| What needs to be done |
If a line in the listing below contains "along", return that line.

| Study material |
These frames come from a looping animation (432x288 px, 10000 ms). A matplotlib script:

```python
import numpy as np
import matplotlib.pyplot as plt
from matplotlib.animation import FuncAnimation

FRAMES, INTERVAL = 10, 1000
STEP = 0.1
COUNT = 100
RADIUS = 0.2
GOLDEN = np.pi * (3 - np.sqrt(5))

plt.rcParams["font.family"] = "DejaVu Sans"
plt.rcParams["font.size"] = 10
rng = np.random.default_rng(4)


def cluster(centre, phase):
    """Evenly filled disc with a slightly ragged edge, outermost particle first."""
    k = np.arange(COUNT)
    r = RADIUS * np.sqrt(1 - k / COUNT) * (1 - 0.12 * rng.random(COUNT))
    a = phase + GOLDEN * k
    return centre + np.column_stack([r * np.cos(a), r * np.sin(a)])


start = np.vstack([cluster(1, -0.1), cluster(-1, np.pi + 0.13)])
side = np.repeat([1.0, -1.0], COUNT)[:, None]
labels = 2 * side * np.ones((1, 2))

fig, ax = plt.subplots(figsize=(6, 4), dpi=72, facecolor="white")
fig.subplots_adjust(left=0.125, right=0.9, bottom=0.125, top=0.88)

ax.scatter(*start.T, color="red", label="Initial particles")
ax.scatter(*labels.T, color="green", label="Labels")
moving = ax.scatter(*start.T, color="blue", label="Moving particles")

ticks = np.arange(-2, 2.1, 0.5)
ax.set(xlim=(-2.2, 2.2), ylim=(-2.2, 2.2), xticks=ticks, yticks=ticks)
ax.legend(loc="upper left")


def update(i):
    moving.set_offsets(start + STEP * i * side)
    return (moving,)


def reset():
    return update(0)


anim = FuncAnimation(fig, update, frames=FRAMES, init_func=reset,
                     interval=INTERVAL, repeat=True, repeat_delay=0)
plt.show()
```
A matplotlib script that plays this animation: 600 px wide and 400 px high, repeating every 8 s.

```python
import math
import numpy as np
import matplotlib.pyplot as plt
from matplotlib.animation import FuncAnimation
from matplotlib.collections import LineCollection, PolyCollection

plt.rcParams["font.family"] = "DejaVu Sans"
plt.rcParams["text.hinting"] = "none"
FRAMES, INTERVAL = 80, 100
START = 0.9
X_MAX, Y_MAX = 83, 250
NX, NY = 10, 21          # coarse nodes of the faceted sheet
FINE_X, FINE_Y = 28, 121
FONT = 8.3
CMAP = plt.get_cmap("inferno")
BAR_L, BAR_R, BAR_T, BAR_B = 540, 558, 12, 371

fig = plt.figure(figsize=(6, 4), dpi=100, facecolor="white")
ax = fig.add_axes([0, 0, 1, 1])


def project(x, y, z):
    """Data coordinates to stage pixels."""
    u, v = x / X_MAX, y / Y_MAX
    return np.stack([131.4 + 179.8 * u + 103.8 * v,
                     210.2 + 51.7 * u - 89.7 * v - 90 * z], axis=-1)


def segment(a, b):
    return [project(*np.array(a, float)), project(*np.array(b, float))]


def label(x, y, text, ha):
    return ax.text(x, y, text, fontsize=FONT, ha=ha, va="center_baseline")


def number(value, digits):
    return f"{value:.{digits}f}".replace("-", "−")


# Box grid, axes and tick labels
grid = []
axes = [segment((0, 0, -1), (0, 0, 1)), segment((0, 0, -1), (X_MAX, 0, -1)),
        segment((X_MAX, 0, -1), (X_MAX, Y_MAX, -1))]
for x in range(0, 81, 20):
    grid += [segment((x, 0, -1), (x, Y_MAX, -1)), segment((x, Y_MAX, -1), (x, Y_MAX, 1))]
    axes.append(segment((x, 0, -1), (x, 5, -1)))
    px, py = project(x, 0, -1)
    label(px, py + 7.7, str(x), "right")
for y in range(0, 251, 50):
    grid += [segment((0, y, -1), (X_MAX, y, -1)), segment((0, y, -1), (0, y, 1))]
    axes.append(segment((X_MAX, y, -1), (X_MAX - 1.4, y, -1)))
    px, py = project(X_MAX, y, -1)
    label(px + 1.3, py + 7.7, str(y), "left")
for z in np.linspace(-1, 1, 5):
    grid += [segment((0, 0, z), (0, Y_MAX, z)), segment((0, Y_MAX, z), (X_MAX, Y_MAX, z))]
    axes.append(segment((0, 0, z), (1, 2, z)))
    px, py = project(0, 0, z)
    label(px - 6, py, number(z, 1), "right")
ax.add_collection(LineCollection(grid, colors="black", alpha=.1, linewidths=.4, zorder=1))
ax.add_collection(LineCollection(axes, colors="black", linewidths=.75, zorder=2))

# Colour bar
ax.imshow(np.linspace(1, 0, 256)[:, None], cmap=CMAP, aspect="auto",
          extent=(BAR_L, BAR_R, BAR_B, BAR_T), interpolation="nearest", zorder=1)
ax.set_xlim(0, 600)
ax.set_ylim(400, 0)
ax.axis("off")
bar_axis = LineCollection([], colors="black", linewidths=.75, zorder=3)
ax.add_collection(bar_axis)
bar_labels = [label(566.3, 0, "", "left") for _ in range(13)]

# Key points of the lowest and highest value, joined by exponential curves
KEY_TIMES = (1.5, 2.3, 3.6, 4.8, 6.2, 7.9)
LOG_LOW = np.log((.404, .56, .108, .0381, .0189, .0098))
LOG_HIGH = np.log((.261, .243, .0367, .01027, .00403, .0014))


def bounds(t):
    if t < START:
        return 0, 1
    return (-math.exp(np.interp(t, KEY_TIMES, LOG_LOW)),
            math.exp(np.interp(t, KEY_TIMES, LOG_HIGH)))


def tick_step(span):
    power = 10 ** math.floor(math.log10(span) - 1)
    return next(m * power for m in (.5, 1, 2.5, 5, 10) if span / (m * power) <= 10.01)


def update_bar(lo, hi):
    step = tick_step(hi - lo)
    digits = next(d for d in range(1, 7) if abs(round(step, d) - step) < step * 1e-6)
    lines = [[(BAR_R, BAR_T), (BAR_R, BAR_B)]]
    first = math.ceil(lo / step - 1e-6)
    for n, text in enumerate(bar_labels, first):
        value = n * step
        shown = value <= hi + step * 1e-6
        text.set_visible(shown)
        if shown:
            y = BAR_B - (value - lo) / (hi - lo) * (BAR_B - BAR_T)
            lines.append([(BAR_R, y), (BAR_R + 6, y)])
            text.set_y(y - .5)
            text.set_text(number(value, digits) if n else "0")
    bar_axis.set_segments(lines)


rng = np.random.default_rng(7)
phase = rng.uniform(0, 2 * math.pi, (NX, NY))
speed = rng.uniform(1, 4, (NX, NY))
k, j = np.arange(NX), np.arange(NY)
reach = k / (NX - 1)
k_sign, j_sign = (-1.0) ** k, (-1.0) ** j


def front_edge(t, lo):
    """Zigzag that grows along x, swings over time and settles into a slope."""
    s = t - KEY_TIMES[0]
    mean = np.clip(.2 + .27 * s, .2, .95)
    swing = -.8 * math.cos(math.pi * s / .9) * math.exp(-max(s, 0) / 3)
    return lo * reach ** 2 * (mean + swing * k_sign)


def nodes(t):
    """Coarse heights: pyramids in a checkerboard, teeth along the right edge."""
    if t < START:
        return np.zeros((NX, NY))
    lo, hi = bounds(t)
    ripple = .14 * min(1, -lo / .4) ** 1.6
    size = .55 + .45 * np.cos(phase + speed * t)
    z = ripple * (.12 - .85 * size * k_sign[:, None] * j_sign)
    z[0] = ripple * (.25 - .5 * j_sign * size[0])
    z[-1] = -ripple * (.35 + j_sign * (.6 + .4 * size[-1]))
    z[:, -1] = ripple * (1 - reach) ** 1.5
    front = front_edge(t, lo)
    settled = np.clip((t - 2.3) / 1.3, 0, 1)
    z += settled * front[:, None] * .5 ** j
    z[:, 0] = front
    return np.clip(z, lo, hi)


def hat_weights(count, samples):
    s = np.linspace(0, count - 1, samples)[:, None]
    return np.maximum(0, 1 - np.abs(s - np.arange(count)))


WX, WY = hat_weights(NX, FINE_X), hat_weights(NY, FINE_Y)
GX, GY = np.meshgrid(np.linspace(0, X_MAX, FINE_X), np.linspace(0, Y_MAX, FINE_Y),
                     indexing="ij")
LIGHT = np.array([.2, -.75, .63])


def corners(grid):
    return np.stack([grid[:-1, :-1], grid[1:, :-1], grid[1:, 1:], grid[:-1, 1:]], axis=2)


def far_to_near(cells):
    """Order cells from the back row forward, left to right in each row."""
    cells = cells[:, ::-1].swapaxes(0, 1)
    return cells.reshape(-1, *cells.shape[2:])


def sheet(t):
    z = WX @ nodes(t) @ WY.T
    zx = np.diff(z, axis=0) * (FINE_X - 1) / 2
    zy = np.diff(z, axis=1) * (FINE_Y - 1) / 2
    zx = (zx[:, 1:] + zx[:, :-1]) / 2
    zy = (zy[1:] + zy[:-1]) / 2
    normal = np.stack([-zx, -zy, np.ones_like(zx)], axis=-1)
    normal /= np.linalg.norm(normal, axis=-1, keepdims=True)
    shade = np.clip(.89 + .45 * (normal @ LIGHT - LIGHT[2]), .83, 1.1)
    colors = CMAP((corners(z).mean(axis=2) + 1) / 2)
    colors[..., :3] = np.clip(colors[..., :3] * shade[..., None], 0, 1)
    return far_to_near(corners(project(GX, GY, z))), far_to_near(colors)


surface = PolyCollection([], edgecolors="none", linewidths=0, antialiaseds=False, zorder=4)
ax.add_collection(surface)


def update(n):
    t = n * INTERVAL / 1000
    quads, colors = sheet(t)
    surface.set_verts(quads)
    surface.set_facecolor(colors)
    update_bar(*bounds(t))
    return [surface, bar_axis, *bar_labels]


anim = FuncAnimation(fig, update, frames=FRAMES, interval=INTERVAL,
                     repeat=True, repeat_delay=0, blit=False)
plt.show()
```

| Result of the exercise |
    """Zigzag that grows along x, swings over time and settles into a slope."""
    """Coarse heights: pyramids in a checkerboard, teeth along the right edge."""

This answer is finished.